But equally important to spreading the knowledge of entrepreneurship is creating the support structures that foster it. Lanzillotta calls the backing of LaunchBox the “differentiator” in Blazer’s success at the 2015 Student Entrepreneur Awards. The dedicated time, space, and resources allocated to teams chosen for the incubator program provided structure for the group. He says: “What it did was make what was originally an idea into an actual business.” After the summer spent with LaunchBox, the team used their Trinity connections to secure office space that has allowed them to continue operating during the academic year.

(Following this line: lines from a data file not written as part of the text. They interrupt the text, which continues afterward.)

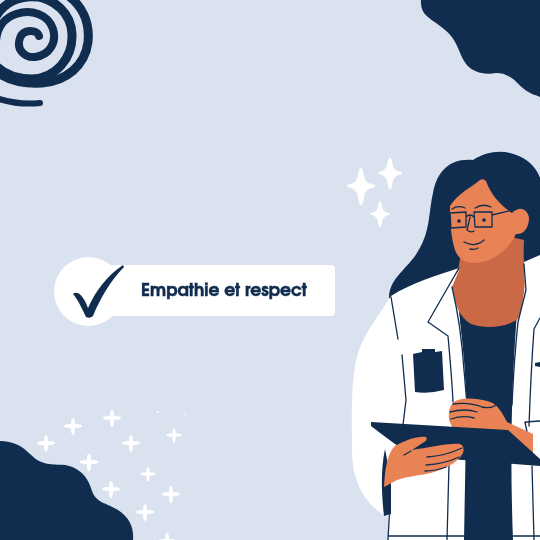
<!DOCTYPE html>
<html lang="fr">
<head>
<meta charset="utf-8">
<title>Empathie et respect</title>
<style>
:root{--sky:#dae1ef;--navy:#102d4f;--white:#fff;--skin:#e98356;--skin-shade:#cb6846}
*{box-sizing:border-box}
html,body{margin:0;overflow:hidden}
.card{position:relative;width:540px;height:540px;overflow:hidden;background:var(--sky)}
.scene{position:absolute;left:0;top:0;width:540px;height:540px;display:block}
.navy{fill:var(--navy)}
.white{fill:var(--white)}
.skin{fill:var(--skin)}
.shade{fill:var(--skin-shade)}
.line{fill:none;stroke:var(--navy);stroke-width:1.3;stroke-linecap:round;stroke-linejoin:round}
.brush{fill:none;stroke:var(--navy);stroke-linecap:round;stroke-linejoin:round}
.value{position:absolute;left:54px;top:257px;width:281px;height:69px;margin:0}
.value-bar{position:absolute;left:34px;top:8px;width:247px;height:51px;border-radius:0 4px 4px 0;background:var(--white)}
.value-dot{position:absolute;left:0;top:0;width:69px;height:69px;border-radius:50%;background:var(--white)}
.value svg{position:absolute;left:0;top:0;width:281px;height:69px;overflow:visible}
.value text{font-family:"TeX Gyre Adventor",Lato,sans-serif;font-size:17px;fill:var(--navy);stroke:var(--navy);stroke-width:.5}
</style>
</head>
<body>
<main class="card">
<svg class="scene" viewBox="0 0 540 540" aria-hidden="true">
  <defs>
    <path id="sparkle" d="M0-18Q2-18 3-10Q4-3 11-2Q14-1 14 0Q14 2 10 2Q4 4 3 11Q2 19 0 19Q-2 19-3 11Q-4 4-10 2Q-14 1-14 0Q-14-2-10-2Q-4-4-3-11Q-2-18 0-18Z"/>
    <path id="plus" d="M0-8Q2-8 2-2Q9-2 9 0Q9 2 2 2Q2 9 0 9Q-2 9-2 2Q-9 2-9 0Q-9-2-2-2Q-2-8 0-8Z"/>
  </defs>

  <g id="corner-blobs" class="navy">
    <path d="M421 0C420 15 430 18 440 26C457 38 457 48 464 61C471 73 485 75 496 73C511 73 517 84 524 89C530 94 536 95 540 97V0Z"/>
    <path d="M0 441C13 441 22 446 30 454C42 466 52 464 65 465C82 468 89 480 92 491C96 503 107 503 118 510C130 518 134 528 133 540H0Z"/>
  </g>

  <g id="spiral" class="brush">
    <path stroke-width="8" d="M39 36C37 29 23 29 20 38C16 49 24 58 35 57C50 55 57 42 53 29C48 14 31 9 16 14C4 18-3 28-4 41"/>
    <path stroke-width="9" d="M-5 18C4 2 20-5 38-3M34-4C55-1 71 13 72 34C73 58 56 78 32 79C16 79 4 74-4 66"/>
    <path stroke-width="9" d="M66-6C82 5 90 22 88 42C85 66 66 81 42 83C22 84 6 79-4 71"/>
    <path stroke-width="6" d="M-4 98C8 102 22 105 40 103"/>
  </g>

  <g id="sparkles" class="white">
    <use href="#sparkle" x="361" y="186"/>
    <use href="#sparkle" transform="translate(390 173) scale(.86)"/>
    <use href="#sparkle" transform="translate(380 214) scale(.7)"/>
  </g>

  <g id="plus-field" class="white">
    <use href="#plus" x="112" y="418"/>
    <use href="#plus" x="73" y="426"/>
    <use href="#plus" x="46" y="443"/>
    <use href="#plus" x="131" y="443"/>
    <use href="#plus" transform="translate(174 435) scale(.85)"/>
    <use href="#plus" transform="translate(89 462) scale(1.05)"/>
    <use href="#plus" transform="translate(148 474) scale(.85)"/>
    <use href="#plus" x="111" y="489"/>
    <use href="#plus" x="171" y="494"/>
    <use href="#plus" x="145" y="512"/>
    <use href="#plus" x="167" y="541"/>
    <circle cx="158" cy="412" r="1"/>
    <circle cx="185" cy="414" r=".8"/>
  </g>

  <g id="doctor">
    <path id="hair" class="navy" d="M389 298C389 280 404 271 415 256C431 233 428 215 433 193C437 171 450 158 473 160C487 151 504 149 519 156C530 161 537 169 540 178V300Z"/>

    <path id="coat" class="white" d="M459 268C438 275 411 283 391 296C383 310 367 328 359 350C350 375 352 420 352 452C352 478 364 506 388 517V540H540V260L524 262Z"/>
    <path id="sleeve-cuff" class="navy" d="M385 449C381 468 381 490 384 516L391 514V480Z"/>

    <path id="top" class="navy" d="M458 300C462 345 467 390 466 430L464 540H513C510 460 511 385 518 300Z"/>
    <path id="neck" class="shade" d="M460 258C459 270 455 277 451 283C453 302 460 318 471 324C485 329 505 328 518 319C523 305 526 285 525 268Q523 262 524 240L490 232Z"/>
    <path id="face" class="skin" d="M480 180C472 187 458 193 450 206C450 222 451 237 455 250C459 261 469 265 482 262C496 259 509 249 516 234C524 235 529 227 529 218C528 209 519 205 512 213C503 207 491 196 486 181Q483 178 480 180Z"/>
    <path class="white" d="M460 268L428 322L449 338L467 437V420Q466 365 459 315L452 287ZM524 262L540 255V330L516 350Q518 320 525 292Z"/>

    <g id="face-features" class="line">
      <path d="M452 209Q458 205 465 208M475 208Q483 203 491 207"/>
      <path d="M450 213L466 212V227L451 228ZM474 212H492V227H475ZM466 217Q470 213 474 217M492 215L517 209"/>
      <path d="M470 217L467 230Q471 233 474 231M464 242Q475 248 484 240M470 249Q475 250 478 248"/>
      <circle cx="459" cy="221" r="1.2" class="navy"/>
      <circle cx="484" cy="220" r="1.2" class="navy"/>
    </g>

    <g id="coat-seams" class="line">
      <path d="M391 297L398 339M402 355L406 400L403 425M459 268L428 322L448 336Q452 380 453 402M452 287Q461 325 464 370L467 405M524 264L526 290L518 322Q514 360 512 405M540 318L534 329Q531 370 529 426M540 421L525 422L529 442"/>
      <path d="M388 540L390 503M388 536H464M449 464L447 540M513 536H540M532 466L534 540"/>
    </g>

    <g id="pocket-badge" class="navy">
      <path d="M413 354L422 352V349H435V352L442 351L444 390Q429 394 415 392Z"/>
      <path d="M535 363L540 362V367L535 366Z"/>
    </g>

    <path id="holding-hand" class="skin" d="M449 420Q448 407 453 403C460 397 475 398 487 401C497 403 501 411 507 422L533 434V459L498 444L453 429Z"/>
    <path class="line" d="M453 404Q470 402 482 407M450 412Q465 408 477 412M451 419Q463 415 474 418M482 407Q491 409 496 405"/>
    <path id="clipboard" class="navy" d="M371 422L508 430L540 459V466L412 456Q389 440 371 426Z"/>
    <path id="lower-hand" class="skin" d="M384 487C385 467 388 452 395 446C406 440 417 436 426 437Q429 440 421 444L412 450C428 448 446 443 460 444Q465 446 463 453C457 464 441 471 426 474C414 476 406 477 397 480Z"/>
    <path class="line" d="M411 451L404 455M462 448Q445 456 427 457M459 457Q444 464 426 465M446 467Q435 471 425 471"/>
  </g>
</svg>

<h1 class="value">
  <span class="value-bar"></span>
  <span class="value-dot"></span>
  <svg viewBox="0 0 281 69">
    <path class="navy" d="M19 37C24 33 30 40 34 51C42 33 53 19 69 8L70 10C56 24 46 42 39 59Q36 62 32 60C29 54 25 44 19 37Z"/>
    <text x="87" y="39" textLength="166" lengthAdjust="spacingAndGlyphs">Empathie et respect</text>
  </svg>
</h1>
</main>
</body>
</html>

Speaking to The University Times, Simon Curran, a fellow LaunchBox alumnus and committee member of Trinity Entrepreneurial Society, agreed on the necessity of incubator programs: “No matter how driven or determined you are, the odds are always against you in a startup. Even with huge resources and support, the odds for success are still very slim. Incubators allow you to go full time at your startup, and give you access to funding, mentors and above all a creative environment full of other like-minded people trying to build their own future through their startup.” Ward agreed, saying that prior to LaunchBox, her work on FoodCloud “had been a side project while we were studying. Without LaunchBox, I wouldn’t have been able to do that full-time.”
So the three strands driving entrepreneurial success seem to be in teaching it, supporting it, and celebrating it. The latter may be the biggest differentiator between Ireland and its European neighbours. With the arrival of tech giants like Google, Facebook, LinkedIn, etc., Dublin’s young workforce has benefitted from a modern and more flexible approach to careers. Curran says: “Nowadays people admire and respect anyone who is brave enough to take the leap towards entrepreneurship. We are constantly encouraged to embrace failure, and to learn from our mistakes, so that we do things better and come back stronger the next time.”
Combined with university and government outreach efforts, many students now weigh starting their own business as equally desirable to many other competitive opportunities. One isn’t inherently better than any other, but breaking down stigmas and misconceptions around entrepreneurship allows people to more freely move to where their talents are best suited. Despite all the hype and the buzzwords and the jokes, that is the fundamental reason why Trinity’s success is so welcome.